- Adiponectin is an important white adipose-derived adipokine linked to energy homeostasis and reproductive function. This study aims to reveal the expression and role of adiponectin system in ovaries under the acute malnutrition. In this study, 48 h food deprivation significantly inhibited ovarian growth by suppressing cell proliferation and inducing cell apoptosis in the ovaries of gonadotrophin-…
Adiponectin is an important white adipose-derived adipokine linked to energy homeostasis and reproductive function. This study aims to reveal the expression and role of adiponectin system in ovaries under the acute malnutrition. In this study, 48 h food deprivation significantly inhibited ovarian growth by suppressing cell proliferation and inducing cell apoptosis in the ovaries of gonadotrophin-primed immature mice. It was also accompanied by significantly decelerated basic metabolism (glucose, triacylglycerol and cholesterol), varied steroid hormones (follicle-stimulating hormone, luteinizing hormone and estradiol) and vanishment of the peri-ovarian fat.

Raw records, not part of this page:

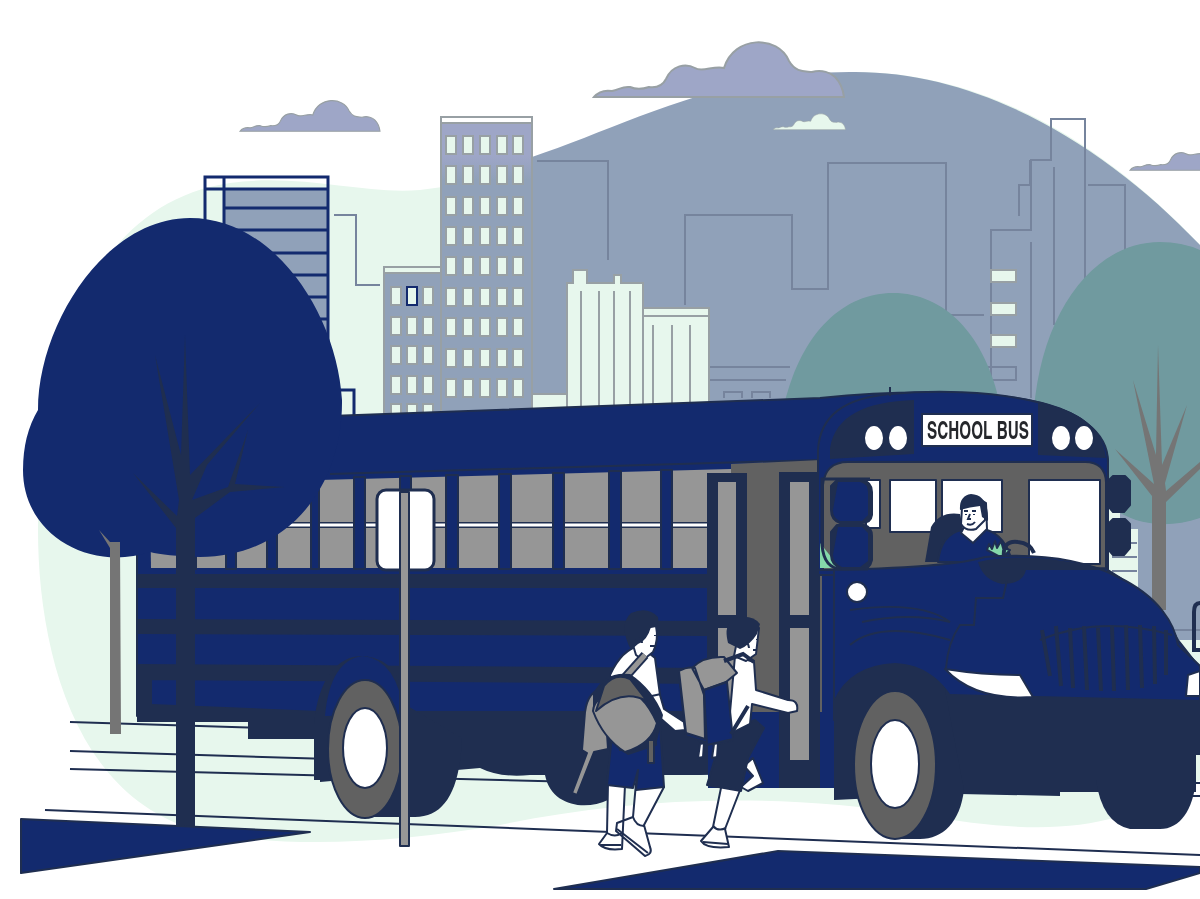
<!DOCTYPE html>
<html lang="en">
<head>
<meta charset="utf-8">
<title>School bus stop</title>
<style>
:root{--navy:#132a6e;--ink:#1f2e50;--mint:#e7f7ed;--slate:#90a1b9;--lilac:#9ea6c7;--teal:#709a9f;--line:#76849d;--edge:#98a0a4;--glass:#969696;--dark:#616161;--trunk:#757575;--green:#84d8aa}
html,body{margin:0;background:#fff;overflow:hidden}
svg{display:block;width:1200px;height:899px}
.navy{fill:var(--navy)}.ink{fill:var(--ink)}.mint{fill:var(--mint)}.slate{fill:var(--slate)}.lilac{fill:var(--lilac)}.teal{fill:var(--teal)}.glass{fill:var(--glass)}.dark{fill:var(--dark)}.trunk{fill:var(--trunk)}.white{fill:#fff}.green{fill:var(--green)}
.edge{stroke:var(--edge);stroke-width:2}
.outline{stroke:var(--ink);stroke-width:2;stroke-linejoin:round;stroke-linecap:round}
.sky-line{fill:none;stroke:var(--line);stroke-width:2}
.seam{fill:none;stroke:var(--ink);stroke-width:2}
.navy-line{fill:none;stroke:var(--navy);stroke-width:3}
.none{fill:none}
.sign{font:bold 25px "TeX Gyre Heros Cn","Liberation Sans",sans-serif;fill:#25272b}
</style>
</head>
<body>
<svg viewBox="0 0 1200 899" role="img" aria-label="Two children boarding a school bus in a city street">
<defs>
<g id="window-row-5"><path d="M446 0h10v18h-10zM463 0h10v18h-10zM480 0h10v18h-10zM497 0h10v18h-10zM513 0h10v18h-10z"/></g>
<g id="window-row-3"><path d="M391 0h10v18h-10zM407 0h10v18h-10zM423 0h10v18h-10z"/></g>
<path id="cloud" d="M0 54C5 48 12 47 18 48C25 47 28 43 36 44C43 47 49 46 55 44C63 45 69 42 72 36C78 22 92 20 101 25C108 30 120 22 130 25C140 -8 184 -8 195 18C202 30 211 28 218 29C228 26 237 30 241 34C246 39 249 46 250 54Z"/>
<linearGradient id="tower-fill" x2="0" y2="1"><stop offset=".12" stop-color="#9ea6c7"/><stop offset=".2" stop-color="#90a1b9"/></linearGradient>
</defs>

<g id="backdrop">
<path class="mint" d="M38 530C38 380 80 205 230 183C300 173 365 195 420 190C540 178 650 100 850 72C990 70 1110 150 1200 245V780C1110 835 1040 835 920 815C760 790 620 800 500 825C390 844 270 850 190 828C70 790 38 640 38 530Z"/>
<path class="slate" d="M532 157C620 128 720 72 850 72C980 70 1105 145 1200 245V640H1120V410H532Z"/>
</g>

<g id="clouds" class="edge">
<use href="#cloud" class="lilac" transform="translate(594 43)"/>
<use href="#cloud" class="lilac" transform="matrix(.56 0 0 .56 240 101)"/>
<use href="#cloud" class="mint" transform="matrix(.29 0 0 .29 773 114)"/>
<use href="#cloud" class="lilac" transform="matrix(.56 0 0 .56 1130 140)"/>
</g>

<g id="skyline">
<path class="sky-line" d="M334 215H356V285H380M537 161H608V260M685 305V215H792V289H828V163H946V315H984M991 400V230H1031V160H1051V119H1085V300M1019 216V185H1030V160M1088 185H1125V250M1054 167V325M1031 242V398M709 367H790M709 380H786M988 367H1016V380H988M724 398V392H742V398M752 398V392H770V398"/>
<path class="mint edge" d="M991 270h25v12h-25zM991 303h25v12h-25zM991 335h25v12h-25z"/>
<g id="office-tower">
<rect class="slate" x="224" y="189" width="104" height="230"/>
<path class="navy-line" d="M205 240V177H328V420M205 189H328M224 177V230M224 208H328M224 230H328M224 253H328M224 275H328M224 297H328M224 319H328M224 340H328M328 390H354V420"/>
</g>
<g id="low-block">
<rect class="slate edge" x="384" y="270" width="58" height="150"/>
<rect class="mint edge" x="384" y="267" width="58" height="6"/>
<g class="mint edge"><use href="#window-row-3" y="287"/><use href="#window-row-3" y="317"/><use href="#window-row-3" y="346"/><use href="#window-row-3" y="376"/><use href="#window-row-3" y="404"/></g>
<rect class="none" stroke="#132a6e" stroke-width="2" x="407" y="287" width="10" height="18"/>
</g>
<g id="tall-block">
<rect fill="url(#tower-fill)" class="edge" x="441" y="120" width="91" height="300"/>
<rect class="white edge" x="441" y="117" width="91" height="6"/>
<g class="mint edge"><use href="#window-row-5" y="136"/><use href="#window-row-5" y="166"/><use href="#window-row-5" y="197"/><use href="#window-row-5" y="227"/><use href="#window-row-5" y="257"/><use href="#window-row-5" y="288"/><use href="#window-row-5" y="318"/><use href="#window-row-5" y="349"/><use href="#window-row-5" y="379"/></g>
</g>
<g id="pale-block" class="mint edge">
<path d="M532 420V394H567V283H573V270H587V283H614V275H621V283H643V308H709V420Z"/>
<path class="none" d="M567 394V410M581 291V406M599 291V406M614 291V406M630 291V406M643 308V406M643 316H709M653 325V404M672 325V404M690 325V404"/>
</g>
</g>

<g id="far-trees">
<path class="teal" d="M784 405C802 330 845 293 893 293C945 293 985 335 1000 405Z"/>
<path class="teal" d="M1034 410C1042 310 1095 242 1160 242Q1182 242 1200 250V518C1150 535 1105 515 1090 480L1034 410Z"/>
<path class="mint" d="M1108 529H1138V590H1108Z"/>
<path class="sky-line" d="M1112 543H1137M1112 557H1137M1112 571H1137M1172 630H1200"/>
<path class="trunk" d="M1158 345L1162 465L1187 405L1165 483L1166 491L1200 462V469L1166 502V610H1152V496L1115 449L1154 484L1133 380L1156 455Z"/>
</g>

<g id="road" class="seam">
<path d="M70 722L330 730M70 751L330 759M70 769L620 783M45 810L1200 855M1190 783H1200M1190 796H1200"/>
</g>
<path class="trunk" d="M99 530L110 542H120L121 734H110V548Z"/>

<g id="bus">
<path class="ink" d="M540 755H608V800C585 811 551 806 545 775Z"/>
<path class="ink" d="M248 700H850V772L700 775H530Q500 778 480 768L320 782V739H248Z"/>
<path class="navy outline" d="M330 416L820 398Q890 391 950 393C1040 395 1100 410 1108 460V570Q1155 598 1178 640L1200 668V710H845L840 716H137V530Z"/>
<g id="side-windows">
<path class="glass" d="M150 495L319 480L731 469V568H151Z"/>
<path d="M151 525H731" stroke="#1f2e50" stroke-width="6"/><path d="M151 525H731" stroke="#fff" stroke-width="3"/>
<path class="navy outline" d="M187 490H196V569H187ZM226 488H236V569H226ZM267 484H277V569H267ZM311 480H319V569H311ZM354 477H365V569H354ZM400 476H411V569H400ZM446 475H458V569H446ZM499 474H511V569H499ZM553 473H564V569H553ZM609 471H621V569H609ZM661 470H672V569H661Z"/>
<path class="seam" d="M330 474L820 460"/>
</g>
<path class="ink" d="M137 574H710V588H137ZM137 619L710 621V636L137 634ZM137 664L710 668V684L137 680ZM137 680H152V704L320 711H710V722H137Z"/>
<g id="door">
<path class="dark" d="M731 464L822 460V714H731Z"/>
<path class="navy" d="M708 712H834V788H708Z"/>
<path class="ink" d="M707 473H747V715H707ZM779 472H820V788H779Z"/>
<path class="glass" d="M718 482H736V615H718ZM718 628H736V715H718ZM790 482H809V615H790ZM790 628H809V760H790Z"/>
</g>
<g id="cab">
<path class="navy outline" d="M818 570V450C820 415 845 398 890 394C980 386 1108 398 1108 462V575H818Z"/>
<path class="ink" d="M830 448C836 415 865 402 914 400V454L830 459ZM1038 403C1080 410 1103 428 1106 458L1038 455Z"/>
<path class="seam" d="M890 387V396"/>
<rect class="white outline" x="922" y="414" width="110" height="32"/>
<text class="sign" x="927" y="439" textLength="102" lengthAdjust="spacingAndGlyphs">SCHOOL BUS</text>
<g class="white outline"><ellipse cx="874" cy="438" rx="10" ry="13"/><ellipse cx="898" cy="438" rx="10" ry="13"/><ellipse cx="1061" cy="438" rx="10" ry="13"/><ellipse cx="1084" cy="438" rx="10" ry="13"/></g>
<path class="dark outline" d="M823 570V485Q825 462 848 462H1085Q1105 462 1106 482V568Z"/>
<path class="white outline" d="M866 480H880V528H866ZM890 480H936V532H890ZM942 480H1002V532H942ZM1029 480H1100V564H1029Z"/>
<path class="green" d="M820 543L840 568H820Z"/>
</g>
<g id="driver">
<path class="ink" d="M925 562L931 527Q940 511 960 514L970 562Z"/>
<path class="navy outline" d="M938 562Q941 534 962 530H987Q1006 536 1012 562Z"/>
<path class="white outline" d="M964 527L965 505Q975 495 986 503L987 529L973 543L961 533Z"/>
<path class="white outline" d="M962 508L961 524Q966 532 976 529L985 520V503H962Z"/>
<path class="ink" d="M960 510Q959 496 971 494Q989 495 988 521L982 517L980 506Q970 507 960 510Z"/>
<path class="seam" stroke-width="1" d="M964 511H968M972 511H976M966 514V515M974 514V515M970 514L968 519H971M967 524Q972 526 975 522"/>
<path class="green outline" d="M987 550L989 544L992 549L995 541L997 548L1001 541L1003 548L1010 550L1002 558Z"/>
<path class="none" stroke="#1f2e50" stroke-width="4" d="M1004 558Q1002 540 1018 542Q1030 543 1034 553"/>
</g>
<g id="hood">
<path class="navy outline" d="M820 570Q950 568 985 557C1050 552 1090 563 1118 577C1160 597 1175 625 1178 645L1200 666V712H870L834 720V570Z"/>
<path class="ink" d="M978 562Q1030 550 1108 570L1026 570Q1023 584 1002 584Q983 580 978 562Z"/>
<path class="seam" d="M1007 580L1003 598H976L974 625H960Q948 642 946 668M850 610Q920 600 950 622Q910 612 862 622M850 645Q880 620 950 640M1040 640Q1100 615 1172 635"/>
<path d="M1042 630L1050 676M1056 626L1061 686M1070 628L1073 688M1084 626L1087 690M1098 628L1101 691M1112 627L1114 691M1126 625L1128 690M1140 625L1142 688M1154 626L1155 684M1166 630V675" fill="none" stroke="#1f2e50" stroke-width="4"/>
<circle class="white outline" cx="857" cy="592" r="10"/>
<path class="ink" d="M834 800V700Q850 665 895 663C925 664 942 682 950 694L1200 700V755H1196V792H1060V796L960 794Z"/>
<path class="ink" d="M1096 780H1196C1193 810 1180 829 1160 829H1130Q1102 823 1096 780Z"/>
<path class="white outline" d="M945 669Q983 675 1020 675L1033 697Q975 701 945 669ZM1200 671L1188 675L1186 696H1200Z"/>
</g>
<g id="mirrors">
<path class="none" stroke="#1f2e50" stroke-width="3" d="M870 479H822V545Q824 569 842 569H868"/>
<path class="ink outline" d="M837 480H862Q872 482 872 492V515Q871 523 862 523H840Q831 520 831 510V486ZM837 525H864Q872 527 872 536V560Q870 569 862 569H842Q831 565 831 555V532Z"/>
<path class="navy" d="M838 482H860Q868 484 868 492V515L862 521H840Q833 518 833 510ZM838 527H862L868 533V561L860 567H842Q833 563 833 555Z"/>
<path class="ink outline" d="M1113 476H1125L1130 481V505L1124 512H1113L1108 506V481ZM1113 519H1125L1130 524V548L1124 555H1113L1108 549V524Z"/>
<path class="none" stroke="#1f2e50" stroke-width="4" d="M1200 603Q1194 603 1194 612V650H1200"/>
</g>
<g id="rear-wheel">
<path class="ink" d="M314 780V725C318 676 340 654 365 656Q400 660 406 705L462 738C460 790 445 817 415 817H365L340 780Z"/>
<path class="navy" d="M325 716Q330 660 363 656Q397 660 404 714Z"/>
<ellipse class="dark outline" cx="365" cy="749" rx="37" ry="69"/><ellipse class="white outline" cx="365" cy="748" rx="22" ry="40"/>
</g>
<g id="front-wheel">
<path class="ink" d="M895 690H945L964 790C960 822 943 839 920 839H895Z"/>
<ellipse class="dark outline" cx="895" cy="765" rx="41" ry="74"/><ellipse class="white outline" cx="895" cy="764" rx="24" ry="44"/>
</g>
</g>

<g id="near-tree">
<path class="navy" d="M190 218C275 218 337 315 342 400C343 490 285 557 200 557Q165 556 150 552C90 572 23 535 23 470Q23 435 38 410C38 325 105 218 190 218Z"/>
<path class="trunk" d="M99 530L110 542H120V560H110V548Z"/>
<path class="ink" d="M185 335L190 475L260 403L207 465L192 500L228 487L248 430L235 484L285 487L230 492L195 518V835H176V528L133 473L177 516L179 500L155 355L181 455Z"/>
</g>

<g id="stop-sign">
<rect class="white" stroke="#1f2e50" stroke-width="3" x="377" y="490" width="57" height="80" rx="9"/>
<rect class="glass outline" x="400" y="492" width="9" height="354"/>
</g>

<g id="pavement">
<path class="navy outline" d="M21 819L310 832L21 873ZM554 889L778 851L1200 867V873L1146 889Z"/>
</g>

<g id="first-child">
<path class="glass outline" d="M604 688Q588 690 585 712L582 750L587 753L572 793L577 795L594 752L608 749Z"/>
<path class="white outline" d="M608 783L607 833L599 844Q605 851 622 849L625 785ZM636 783L633 817L617 823L616 831L645 856Q653 854 650 847L644 825L664 787Z"/>
<path class="seam" d="M607 833Q615 838 622 833M633 817Q636 826 644 826M601 845H621M617 829L648 853"/>
<path class="navy outline" d="M612 735L607 785L633 788L638 770L636 790L664 787L660 725Z"/>
<path class="white outline" d="M610 675Q622 649 640 646L655 658L660 695L664 709L684 722L685 730L675 731L651 710L656 745L620 750Z"/>
<path class="white outline" d="M633 645L636 655L643 660L653 652Q659 640 656 626L640 629Z"/>
<path class="ink" d="M631 650Q618 625 631 613Q648 606 658 617Q660 625 651 627Q647 641 638 644Z"/>
<path class="seam" d="M655 635V636M650 646H655M636 640Q641 635 642 643M647 697L661 694"/>
<path class="none" d="M620 683L645 655" stroke="#1f2e50" stroke-width="9"/><path class="none" d="M620 683L645 655" stroke="#969696" stroke-width="5"/>
<path class="ink outline" d="M594 694Q605 672 630 675Q652 690 662 715L655 745L628 754Q602 736 594 710Z"/>
<path class="glass outline" d="M593 711Q594 695 622 690Q642 690 657 723Q652 744 625 752Q603 738 593 711Z"/>
<path class="dark outline" d="M604 686Q615 672 630 679L647 701Q622 688 596 711ZM648 740H654V763H648Z"/>
</g>

<g id="second-child">
<path class="white outline" d="M722 783L713 827L701 841Q706 849 729 847L725 829L742 785ZM744 766L753 776L741 787L748 791L763 783L753 758Z"/>
<path class="seam" d="M713 826Q718 832 726 828M703 842L728 844"/>
<path class="ink outline" d="M722 735L707 785L741 791L748 758L764 728L755 720Z"/>
<path class="white outline" d="M735 656L754 662L756 690L788 700Q799 700 797 711L788 713L752 704L750 724L728 735Z"/>
<path class="white outline" d="M736 646L734 656L746 661L756 654L759 628L740 630Z"/>
<path class="ink" d="M728 643Q723 624 735 618Q752 614 760 624L757 634Q750 645 740 649Z"/>
<path class="seam" d="M757 639V640M753 650H757M743 645Q748 640 749 648"/>
<path class="navy outline" d="M679 674Q686 666 703 669L733 740L715 745L686 736Z"/>
<path class="glass outline" d="M679 671Q688 666 695 668L704 695L705 739L686 733ZM692 668Q703 656 724 657L737 673L726 682L704 690Z"/>
<path class="navy outline" d="M704 690L727 682L733 739L707 745Z"/>
<path class="none" d="M724 661L743 654L754 662M731 734L748 706" stroke="#1f2e50" stroke-width="4"/>
<path class="white outline" d="M700 744L704 743L703 757L698 758ZM714 744L718 743L717 757L712 758Z"/>
</g>
</svg>
</body>
</html>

It is noteworthy that after acute fasting, the adiponectin levels in ovaries rather than in blood were significantly elevated. Immunohistochemical study demonstrated that adiponectin and its receptors (AdipoR1 and AdipoR2) primarily appeared in ovarian somatic and/or germ cells, and their protein expressions were up-regulated in the ovaries from fasted mice. Further in vitro study verified that adipoR1/2 agonist obviously inhibited follicle-stimulating hormone-induced oocyte meiotic resumption, while the antagonist significantly enhanced the percentage of oocyte maturation in the absence of follicle-stimulating hormone. Furthermore, the building up of peri-ovarian fat under physiological status in mice showed a positive correlation with both the hypertrophy of adipocytes and growth of ovaries. Taken together, these findings indicate that the up-regulation of adiponectin system disturb the normal female reproductive function under the malnutrition status, and it may be associated with the loss of peri-ovarian fat depots.